-- RECORDS SUPPLIED follows --

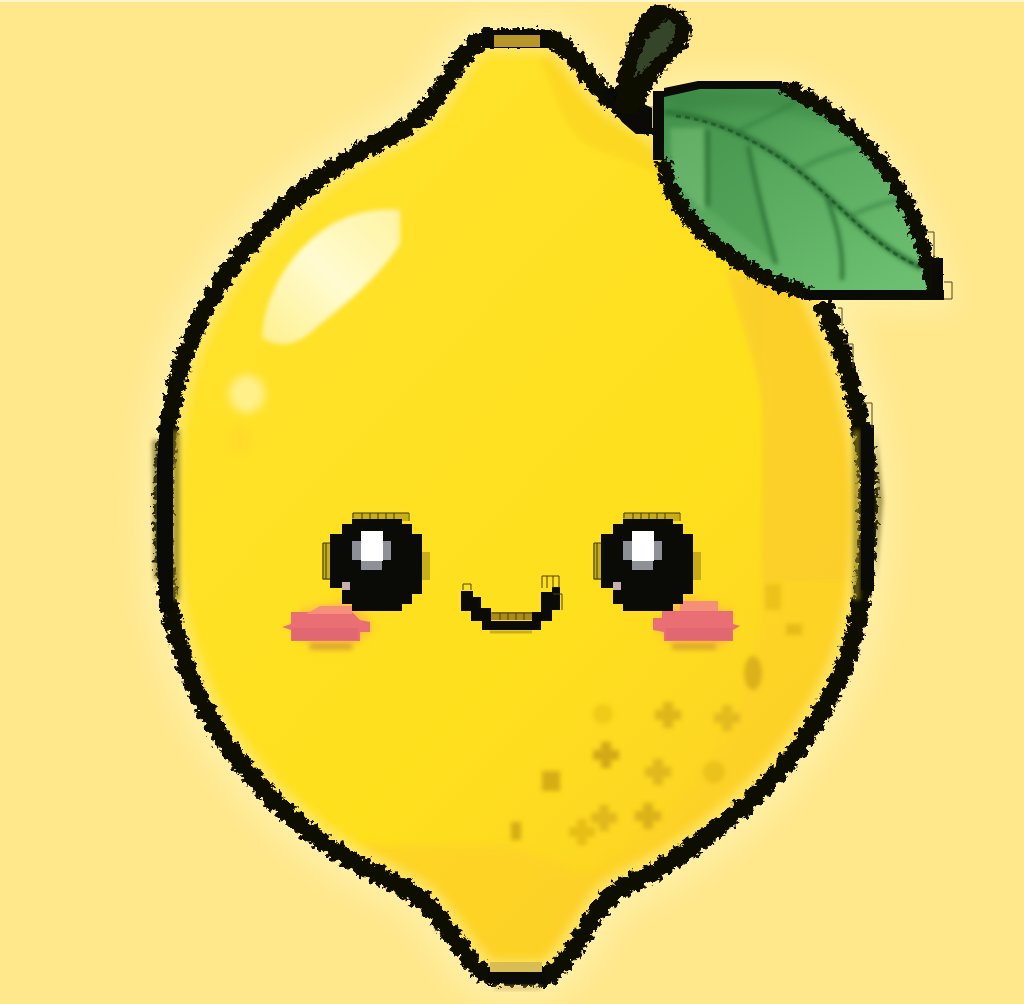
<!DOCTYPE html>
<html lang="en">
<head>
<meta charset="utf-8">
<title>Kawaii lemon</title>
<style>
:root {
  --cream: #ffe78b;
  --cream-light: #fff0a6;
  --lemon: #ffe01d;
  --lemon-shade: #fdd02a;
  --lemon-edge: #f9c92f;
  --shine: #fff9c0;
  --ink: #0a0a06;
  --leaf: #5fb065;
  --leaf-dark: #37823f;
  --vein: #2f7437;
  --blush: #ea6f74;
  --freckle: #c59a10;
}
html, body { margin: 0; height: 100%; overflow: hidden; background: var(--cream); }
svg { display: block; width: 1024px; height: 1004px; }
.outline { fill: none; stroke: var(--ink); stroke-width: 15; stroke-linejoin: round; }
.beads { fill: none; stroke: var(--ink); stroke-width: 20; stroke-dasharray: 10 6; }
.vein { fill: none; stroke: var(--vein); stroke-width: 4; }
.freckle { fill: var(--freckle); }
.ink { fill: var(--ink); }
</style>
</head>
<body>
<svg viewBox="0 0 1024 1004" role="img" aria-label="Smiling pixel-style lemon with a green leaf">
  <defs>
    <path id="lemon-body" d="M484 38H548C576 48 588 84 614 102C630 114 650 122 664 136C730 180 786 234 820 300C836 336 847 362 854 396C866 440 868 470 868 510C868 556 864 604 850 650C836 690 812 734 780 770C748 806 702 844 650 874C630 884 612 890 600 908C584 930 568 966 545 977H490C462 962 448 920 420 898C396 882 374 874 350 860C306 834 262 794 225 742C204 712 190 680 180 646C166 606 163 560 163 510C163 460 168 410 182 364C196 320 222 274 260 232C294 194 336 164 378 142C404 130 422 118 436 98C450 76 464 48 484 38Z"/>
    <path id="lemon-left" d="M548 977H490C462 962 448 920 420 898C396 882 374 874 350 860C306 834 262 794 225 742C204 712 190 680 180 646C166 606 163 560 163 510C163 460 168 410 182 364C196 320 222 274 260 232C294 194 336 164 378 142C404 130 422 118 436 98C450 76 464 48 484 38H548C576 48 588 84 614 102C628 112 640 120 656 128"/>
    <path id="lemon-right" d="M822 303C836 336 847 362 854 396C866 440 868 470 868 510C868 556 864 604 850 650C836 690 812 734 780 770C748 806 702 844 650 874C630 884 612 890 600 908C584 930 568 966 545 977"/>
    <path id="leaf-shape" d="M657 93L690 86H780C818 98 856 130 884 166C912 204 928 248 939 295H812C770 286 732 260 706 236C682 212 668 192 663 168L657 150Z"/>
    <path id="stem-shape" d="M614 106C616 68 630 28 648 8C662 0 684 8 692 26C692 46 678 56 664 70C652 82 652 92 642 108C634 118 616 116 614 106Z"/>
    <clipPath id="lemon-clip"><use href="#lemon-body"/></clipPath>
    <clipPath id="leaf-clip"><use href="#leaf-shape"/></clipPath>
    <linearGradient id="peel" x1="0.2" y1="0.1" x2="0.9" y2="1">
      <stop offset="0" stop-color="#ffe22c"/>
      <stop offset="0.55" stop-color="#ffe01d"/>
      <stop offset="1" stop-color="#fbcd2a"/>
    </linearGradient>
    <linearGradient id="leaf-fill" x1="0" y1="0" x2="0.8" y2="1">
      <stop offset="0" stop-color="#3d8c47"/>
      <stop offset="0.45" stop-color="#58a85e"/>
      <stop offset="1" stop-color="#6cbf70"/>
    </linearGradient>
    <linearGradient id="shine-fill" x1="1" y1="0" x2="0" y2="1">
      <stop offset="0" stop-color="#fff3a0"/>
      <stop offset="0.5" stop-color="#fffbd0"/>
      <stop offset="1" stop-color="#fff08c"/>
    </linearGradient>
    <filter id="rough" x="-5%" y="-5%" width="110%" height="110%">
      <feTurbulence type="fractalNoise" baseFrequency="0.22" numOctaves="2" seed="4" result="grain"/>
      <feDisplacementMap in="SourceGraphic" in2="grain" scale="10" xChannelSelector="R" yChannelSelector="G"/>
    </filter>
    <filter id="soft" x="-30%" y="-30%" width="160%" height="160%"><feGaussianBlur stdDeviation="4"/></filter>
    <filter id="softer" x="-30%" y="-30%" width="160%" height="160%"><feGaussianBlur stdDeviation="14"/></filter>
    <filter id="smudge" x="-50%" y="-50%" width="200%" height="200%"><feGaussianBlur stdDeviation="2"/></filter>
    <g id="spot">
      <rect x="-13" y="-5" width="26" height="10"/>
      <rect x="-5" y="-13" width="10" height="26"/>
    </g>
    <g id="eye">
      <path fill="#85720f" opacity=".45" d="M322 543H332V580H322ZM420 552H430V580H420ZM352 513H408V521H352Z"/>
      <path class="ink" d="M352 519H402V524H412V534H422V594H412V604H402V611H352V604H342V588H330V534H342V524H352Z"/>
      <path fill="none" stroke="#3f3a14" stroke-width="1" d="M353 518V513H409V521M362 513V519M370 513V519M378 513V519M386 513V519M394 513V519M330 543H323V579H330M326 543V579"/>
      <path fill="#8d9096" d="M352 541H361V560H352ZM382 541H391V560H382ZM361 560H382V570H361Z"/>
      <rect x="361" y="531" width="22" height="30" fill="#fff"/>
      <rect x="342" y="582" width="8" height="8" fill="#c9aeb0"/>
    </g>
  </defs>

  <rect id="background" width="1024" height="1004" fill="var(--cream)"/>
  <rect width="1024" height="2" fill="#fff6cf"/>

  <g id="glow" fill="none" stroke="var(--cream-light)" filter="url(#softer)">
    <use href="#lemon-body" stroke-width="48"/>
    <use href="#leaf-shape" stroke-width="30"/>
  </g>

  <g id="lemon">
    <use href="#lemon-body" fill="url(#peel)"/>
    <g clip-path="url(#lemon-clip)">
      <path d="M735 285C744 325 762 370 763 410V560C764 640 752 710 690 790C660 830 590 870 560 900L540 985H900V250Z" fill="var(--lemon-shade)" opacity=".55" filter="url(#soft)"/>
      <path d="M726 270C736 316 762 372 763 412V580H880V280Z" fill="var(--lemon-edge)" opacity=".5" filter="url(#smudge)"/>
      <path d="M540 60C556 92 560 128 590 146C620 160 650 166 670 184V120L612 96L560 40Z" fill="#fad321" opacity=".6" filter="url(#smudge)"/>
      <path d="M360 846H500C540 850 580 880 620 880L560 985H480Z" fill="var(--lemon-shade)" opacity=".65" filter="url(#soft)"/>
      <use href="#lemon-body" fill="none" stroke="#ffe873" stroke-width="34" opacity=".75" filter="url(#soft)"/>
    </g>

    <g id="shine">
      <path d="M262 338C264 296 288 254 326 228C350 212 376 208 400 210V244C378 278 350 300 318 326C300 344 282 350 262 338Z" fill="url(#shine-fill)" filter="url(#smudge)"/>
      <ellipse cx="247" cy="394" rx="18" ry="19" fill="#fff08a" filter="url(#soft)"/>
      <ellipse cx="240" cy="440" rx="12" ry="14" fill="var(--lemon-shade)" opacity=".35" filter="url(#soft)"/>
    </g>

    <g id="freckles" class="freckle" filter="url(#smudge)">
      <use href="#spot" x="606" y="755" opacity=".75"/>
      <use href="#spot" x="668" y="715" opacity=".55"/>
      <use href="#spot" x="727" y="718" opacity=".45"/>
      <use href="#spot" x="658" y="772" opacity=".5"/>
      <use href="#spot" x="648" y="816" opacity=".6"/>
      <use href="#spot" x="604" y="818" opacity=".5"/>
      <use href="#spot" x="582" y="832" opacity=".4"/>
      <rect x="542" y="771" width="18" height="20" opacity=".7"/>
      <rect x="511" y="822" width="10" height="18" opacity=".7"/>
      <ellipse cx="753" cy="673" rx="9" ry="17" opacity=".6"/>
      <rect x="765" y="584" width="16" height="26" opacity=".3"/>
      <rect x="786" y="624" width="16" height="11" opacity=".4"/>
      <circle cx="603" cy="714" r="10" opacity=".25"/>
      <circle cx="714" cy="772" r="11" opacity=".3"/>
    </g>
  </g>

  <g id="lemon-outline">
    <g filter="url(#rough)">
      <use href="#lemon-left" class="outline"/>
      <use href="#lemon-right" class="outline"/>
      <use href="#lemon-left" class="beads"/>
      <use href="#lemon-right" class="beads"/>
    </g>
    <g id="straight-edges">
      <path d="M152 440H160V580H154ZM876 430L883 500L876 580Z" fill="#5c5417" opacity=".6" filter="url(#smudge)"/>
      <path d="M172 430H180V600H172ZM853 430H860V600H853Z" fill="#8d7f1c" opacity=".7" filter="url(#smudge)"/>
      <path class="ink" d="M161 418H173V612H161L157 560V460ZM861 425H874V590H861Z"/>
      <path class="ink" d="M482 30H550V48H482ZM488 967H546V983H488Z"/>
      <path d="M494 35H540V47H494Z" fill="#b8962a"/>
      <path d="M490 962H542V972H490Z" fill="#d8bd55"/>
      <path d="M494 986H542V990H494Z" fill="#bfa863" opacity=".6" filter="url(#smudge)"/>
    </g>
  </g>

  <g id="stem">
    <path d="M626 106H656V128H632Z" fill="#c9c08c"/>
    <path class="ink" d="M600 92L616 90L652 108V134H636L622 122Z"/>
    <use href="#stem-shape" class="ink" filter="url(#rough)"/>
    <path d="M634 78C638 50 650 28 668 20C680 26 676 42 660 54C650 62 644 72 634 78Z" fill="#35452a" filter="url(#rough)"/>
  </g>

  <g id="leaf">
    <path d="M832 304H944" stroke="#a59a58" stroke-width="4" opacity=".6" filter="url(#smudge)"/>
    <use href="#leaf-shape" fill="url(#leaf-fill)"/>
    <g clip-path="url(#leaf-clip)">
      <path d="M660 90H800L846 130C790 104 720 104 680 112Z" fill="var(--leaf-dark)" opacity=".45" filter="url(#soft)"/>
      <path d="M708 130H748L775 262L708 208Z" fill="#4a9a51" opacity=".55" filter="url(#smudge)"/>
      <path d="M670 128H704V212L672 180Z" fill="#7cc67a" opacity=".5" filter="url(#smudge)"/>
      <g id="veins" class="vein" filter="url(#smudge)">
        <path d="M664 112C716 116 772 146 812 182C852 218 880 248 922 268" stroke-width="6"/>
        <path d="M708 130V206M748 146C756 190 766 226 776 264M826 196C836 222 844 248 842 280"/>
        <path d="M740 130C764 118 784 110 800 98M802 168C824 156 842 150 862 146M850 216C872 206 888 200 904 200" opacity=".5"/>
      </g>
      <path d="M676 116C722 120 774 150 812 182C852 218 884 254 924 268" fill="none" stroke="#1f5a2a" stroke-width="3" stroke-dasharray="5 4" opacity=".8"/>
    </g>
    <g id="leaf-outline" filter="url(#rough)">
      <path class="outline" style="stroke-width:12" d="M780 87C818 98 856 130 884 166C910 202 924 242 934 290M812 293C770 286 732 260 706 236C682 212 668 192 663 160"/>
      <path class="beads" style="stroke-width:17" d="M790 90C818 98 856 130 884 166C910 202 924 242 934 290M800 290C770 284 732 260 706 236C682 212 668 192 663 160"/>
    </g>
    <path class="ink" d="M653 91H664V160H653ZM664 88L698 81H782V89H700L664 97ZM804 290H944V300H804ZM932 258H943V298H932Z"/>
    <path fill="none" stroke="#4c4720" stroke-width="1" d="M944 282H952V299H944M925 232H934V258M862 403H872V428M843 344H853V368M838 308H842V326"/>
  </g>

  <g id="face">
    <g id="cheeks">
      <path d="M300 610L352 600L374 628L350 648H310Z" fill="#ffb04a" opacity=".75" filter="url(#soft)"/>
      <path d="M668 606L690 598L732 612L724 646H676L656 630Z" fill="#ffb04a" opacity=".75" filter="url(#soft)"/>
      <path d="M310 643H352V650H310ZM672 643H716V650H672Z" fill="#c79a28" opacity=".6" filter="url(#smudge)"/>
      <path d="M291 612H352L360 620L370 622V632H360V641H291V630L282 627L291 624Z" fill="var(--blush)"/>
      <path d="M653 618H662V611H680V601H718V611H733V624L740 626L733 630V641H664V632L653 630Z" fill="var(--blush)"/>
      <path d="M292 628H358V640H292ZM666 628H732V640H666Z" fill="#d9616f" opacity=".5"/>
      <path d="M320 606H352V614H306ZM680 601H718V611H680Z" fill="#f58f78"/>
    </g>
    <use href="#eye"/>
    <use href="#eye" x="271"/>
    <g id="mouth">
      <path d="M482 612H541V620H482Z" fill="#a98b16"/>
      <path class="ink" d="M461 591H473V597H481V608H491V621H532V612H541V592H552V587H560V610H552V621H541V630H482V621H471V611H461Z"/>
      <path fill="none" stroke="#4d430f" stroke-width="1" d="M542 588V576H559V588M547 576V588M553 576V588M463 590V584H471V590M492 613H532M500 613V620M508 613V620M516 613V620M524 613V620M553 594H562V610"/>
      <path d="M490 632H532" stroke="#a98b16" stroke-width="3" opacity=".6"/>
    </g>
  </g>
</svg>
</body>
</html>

-- RECORDS SUPPLIED concluded --

EXERCISE AIM →
Copy every line of the records above that holds the word "leaf".

ANSWER AREA →
  --leaf: #5fb065;
  --leaf-dark: #37823f;
<svg viewBox="0 0 1024 1004" role="img" aria-label="Smiling pixel-style lemon with a green leaf">
    <path id="leaf-shape" d="M657 93L690 86H780C818 98 856 130 884 166C912 204 928 248 939 295H812C770 286 732 260 706 236C682 212 668 192 663 168L657 150Z"/>
    <clipPath id="leaf-clip"><use href="#leaf-shape"/></clipPath>
    <linearGradient id="leaf-fill" x1="0" y1="0" x2="0.8" y2="1">
    <use href="#leaf-shape" stroke-width="30"/>
  <g id="leaf">
    <use href="#leaf-shape" fill="url(#leaf-fill)"/>
    <g clip-path="url(#leaf-clip)">
      <path d="M660 90H800L846 130C790 104 720 104 680 112Z" fill="var(--leaf-dark)" opacity=".45" filter="url(#soft)"/>
    <g id="leaf-outline" filter="url(#rough)">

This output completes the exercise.